[Stored data]

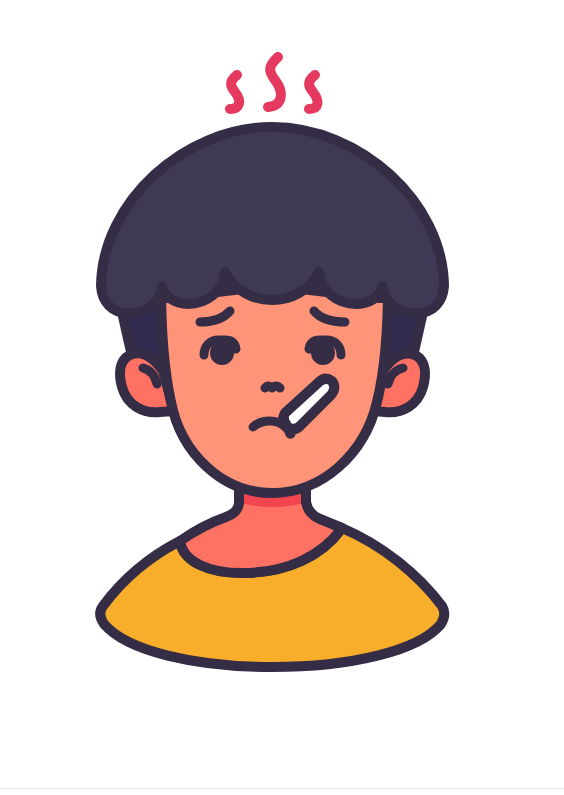
<!DOCTYPE html>
<html lang="en">
<head>
<meta charset="utf-8">
<title>Boy with a fever</title>
<style>
:root {
  --paper: #ffffff;
  --rule: #e4e4e4;
  --ink: #352d45;
  --hair: #3f3955;
  --hair-side: #322d50;
  --skin: #ff9478;
  --skin-deep: #ff7163;
  --neck-shade: #f2454f;
  --shirt: #f9ae2b;
  --heat: #e5395f;
}
html, body { margin: 0; background: var(--paper); overflow: hidden; }
svg { display: block; width: 564px; height: 795px; }
.outline { stroke: var(--ink); stroke-width: 10; stroke-linecap: round; stroke-linejoin: round; }
.line { fill: none; }
.feature { fill: none; stroke: var(--ink); stroke-width: 9; stroke-linecap: round; stroke-linejoin: round; }
.heat { fill: none; stroke: var(--heat); stroke-width: 10; stroke-linecap: round; stroke-linejoin: round; }
.ink { fill: var(--ink); }
.hair { fill: var(--hair); }
.hair-side { fill: var(--hair-side); }
.skin { fill: var(--skin); }
.skin-deep { fill: var(--skin-deep); }
.neck-shade { fill: var(--neck-shade); }
.shirt { fill: var(--shirt); }
.glass { fill: var(--paper); }
.rule { fill: var(--rule); }
</style>
</head>
<body>
<svg viewBox="0 0 564 795" role="img" aria-label="Boy with a fever holding a thermometer in his mouth">
  <defs>
    <clipPath id="neck-area">
      <path d="M239 480V503Q238 513 226 517Q203 525 180 541C183 562 209 573 242 573C287 573 322 556 342 528L320 519Q308 514 306 502V480Z"/>
    </clipPath>
  </defs>

  <g id="heat-waves" class="heat">
    <path d="M237 75C228 82 231 87 235 92C242 101 240 109 230 109"/>
    <path d="M278 57C267 67 269 72 275 80C285 93 282 106 268 107"/>
    <path d="M315 75C306 82 309 87 313 92C320 101 319 109 309 109"/>
  </g>

  <g id="body">
    <path class="shirt outline" d="M180 541C145 559 120 583 103 606Q97 614 104 624C127 651 195 667 272 667C350 667 419 651 441 624Q447 614 442 606C418 574 382 545 342 528C322 556 287 573 242 573C209 573 183 562 180 541Z"/>
    <path class="skin-deep" d="M239 480V503Q238 513 226 517Q203 525 180 541C183 562 209 573 242 573C287 573 322 556 342 528L320 519Q308 514 306 502V480Z"/>
    <path class="neck-shade" clip-path="url(#neck-area)" d="M230 485H316V500Q272 514 230 500Z"/>
    <path class="line outline" d="M239 490V503Q238 513 226 517Q203 525 180 541C183 562 209 573 242 573C287 573 322 556 342 528L320 519Q308 514 306 502V490"/>
  </g>

  <g id="ears">
    <path class="hair-side outline" d="M122 312L131 352L152 364L166 385V300Z"/>
    <path class="hair-side outline" d="M423 312L414 352L393 364L382 385V300Z"/>
    <path class="skin-deep outline" d="M163 371C153 357 141 350 130 355C118 361 119 376 122 387C127 405 143 414 160 412L174 411Z"/>
    <path class="skin-deep outline" d="M383 371C392 357 404 350 415 355C427 361 426 376 423 387C418 405 402 414 385 412L374 411Z"/>
    <path class="feature" d="M143 368Q154 371 157 384M403 368Q391 371 388 384"/>
  </g>

  <path id="face" class="skin outline" d="M161 285C161 330 164 370 171 402C181 453 222 493 272 493C323 493 365 453 377 402C385 370 388 330 388 285Z"/>

  <path id="hair" class="hair outline" d="M101 286C102 202 185 127 272 127C360 127 443 202 444 286C443 302 433 313 417 313C398 314 384 302 383 287C379 298 368 304 356 304C337 304 321 291 319 273C309 290 292 300 272 300C252 300 235 290 225 273C223 291 207 304 188 304C176 304 166 298 162 287C161 302 147 314 128 313C112 313 102 302 101 286Z"/>
  <g id="hair-tips" class="ink">
    <path d="M157 287Q158 281 162 281Q167 281 167 288L174 303H153Z"/>
    <path d="M220 273Q221 267 225 267Q230 267 231 274L243 294L218 297Z"/>
    <path d="M324 273Q323 267 319 267Q314 267 313 274L301 294L326 297Z"/>
    <path d="M388 287Q387 281 383 281Q378 281 378 288L371 303H392Z"/>
  </g>

  <g id="brows" class="feature">
    <path d="M200 322C214 322 224 318 230 311"/>
    <path d="M345 322C331 322 320 318 314 311"/>
  </g>

  <g id="eyes">
    <circle class="ink" cx="222" cy="353" r="12"/>
    <path class="feature" d="M204 355C204 346 210 340 219 340H225C231 340 235 343 236 349"/>
    <circle class="ink" cx="323" cy="353" r="12"/>
    <path class="feature" d="M341 355C341 346 335 340 326 340H320C314 340 310 343 309 349"/>
  </g>

  <path id="nose" class="feature" d="M265 388Q268 384 272 388Q276 384 280 388"/>
  <path id="mouth" class="feature" d="M253 427C262 419 283 417 290 434"/>

  <g id="thermometer">
    <path class="glass outline" d="M285 413L319 382Q325 376 332 381Q337 388 331 395L301 425Q295 432 288 427Q281 420 285 413Z"/>
    <path class="feature" d="M283 417L291 434"/>
  </g>

  <rect id="page-rule" class="rule" y="788" width="564" height="1"/>
</svg>
</body>
</html>
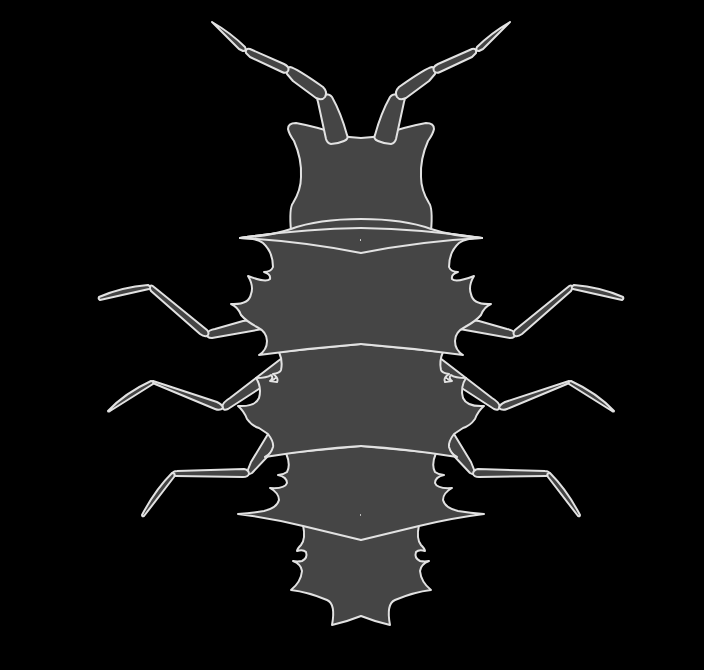
<!DOCTYPE html>
<html lang="en">
<head>
<meta charset="utf-8">
<title>Spiny insect</title>
<style>
:root { --ground: #000; --shell: #454545; --outline: #e2e2e2; }
html, body { margin: 0; background: var(--ground); overflow: hidden; }
svg { display: block; width: 704px; height: 670px; }
.insect { fill: var(--shell); stroke: var(--outline); stroke-width: 2; stroke-linejoin: round; stroke-linecap: round; }
.crease { fill: none; }
</style>
</head>
<body>
<svg viewBox="0 0 704 670" role="img" aria-label="Grey outlined insect with spiny body segments, seen from above">
  <defs>
    <g id="insect-half">
      <g id="front-leg">
        <path d="M207 333Q209 330 215 329L243 321L268 318V328L212 338Q206 338 207 333Z"/>
        <path d="M149 287Q151 284 154 287L207 330Q210 334 207 336Q204 337 200 334L151 291Z"/>
        <path d="M99 297Q122 287 148 285Q152 287 149 289L100 300Q98 299 99 297Z"/>
      </g>
      <g id="middle-leg">
        <path d="M222 407Q223 402 230 398L282 358V374L228 409Q223 411 222 407Z"/>
        <path d="M153 381L217 402Q223 405 223 408Q220 411 215 409L155 384Q152 383 153 381Z"/>
        <path d="M108 411Q125 393 151 381Q154 381 153 384L110 411Q108 412 108 411Z"/>
      </g>
      <g id="hind-leg">
        <path d="M247 472L251 462L268 434L280 440L268 456L252 473Q247 476 247 472Z"/>
        <path d="M172 474Q173 471 177 471L244 469Q249 470 249 474Q248 477 243 477L176 476Q172 476 172 474Z"/>
        <path d="M142 515Q155 490 172 473Q176 473 174 477L144 516Q142 517 142 515Z"/>
      </g>
      <path id="head" d="M361 138Q350 138 340 135Q318 127 296 123Q288 123 288 129Q289 134 294 141Q302 159 301 177Q301 190 293 203Q289 208 291 231L361 240"/>
      <g id="antenna">
        <path d="M318 102Q316 97 321 95Q329 93 332 97Q341 113 347 135Q349 139 344 141Q337 144 331 144Q327 143 326 139Z"/>
        <path d="M287 74Q285 68 290 67Q296 68 323 87Q328 92 325 97Q322 101 316 98L293 81Z"/>
        <path d="M246 53Q245 48 250 49L284 64Q290 67 288 71Q286 74 282 72L250 57Z"/>
        <path d="M212 22Q231 33 245 47Q247 51 243 51L239 49Z"/>
      </g>
      <path id="tail" d="M361 515L303 525Q306 539 301 545Q297 549 297 551Q303 549 306 552Q308 558 302 561Q297 562 293 561Q301 564 302 571Q301 582 291 590Q308 592 327 600Q336 604 332 625Q346 622 361 616"/>
      <path id="rear-segment" d="M361 446L286 453Q291 465 287 472Q283 475 278 475Q287 477 287 483Q285 489 270 488Q279 493 279 500Q277 508 264 511Q252 513 238 514Q270 518 303 526L361 540"/>
      <path id="middle-segment" d="M361 344L279 352Q283 361 281 370Q280 373 273 374Q279 378 277 382L270 381Q274 378 271 375Q267 378 256 378Q262 387 259 398Q255 407 238 406Q244 411 247 419Q252 426 259 428L268 434Q274 442 273 447Q271 454 265 457Q314 449 361 446"/>
      <path id="front-segment" d="M361 228Q300 229 240 238Q257 238 263 243Q273 252 273 267Q271 272 264 272Q271 274 270 279Q266 283 248 276Q254 286 251 294Q249 305 231 304Q238 307 241 315Q246 321 257 327Q267 332 267 341Q267 350 259 355Q310 348 361 344"/>
      <path id="collar" d="M361 219Q318 219 291 229Q270 236 240 238Q300 241 361 253"/>
      <path class="crease" d="M240 238Q300 229 361 228"/>
    </g>
  </defs>
  <rect width="704" height="670" fill="var(--ground)"/>
  <g class="insect">
    <use href="#insect-half"/>
    <use href="#insect-half" transform="matrix(-1 0 0 1 722 0)"/>
  </g>
</svg>
</body>
</html>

Assignment >> In the data above, how many lines contain the word "none"? Write the number only.

Your solution >> 4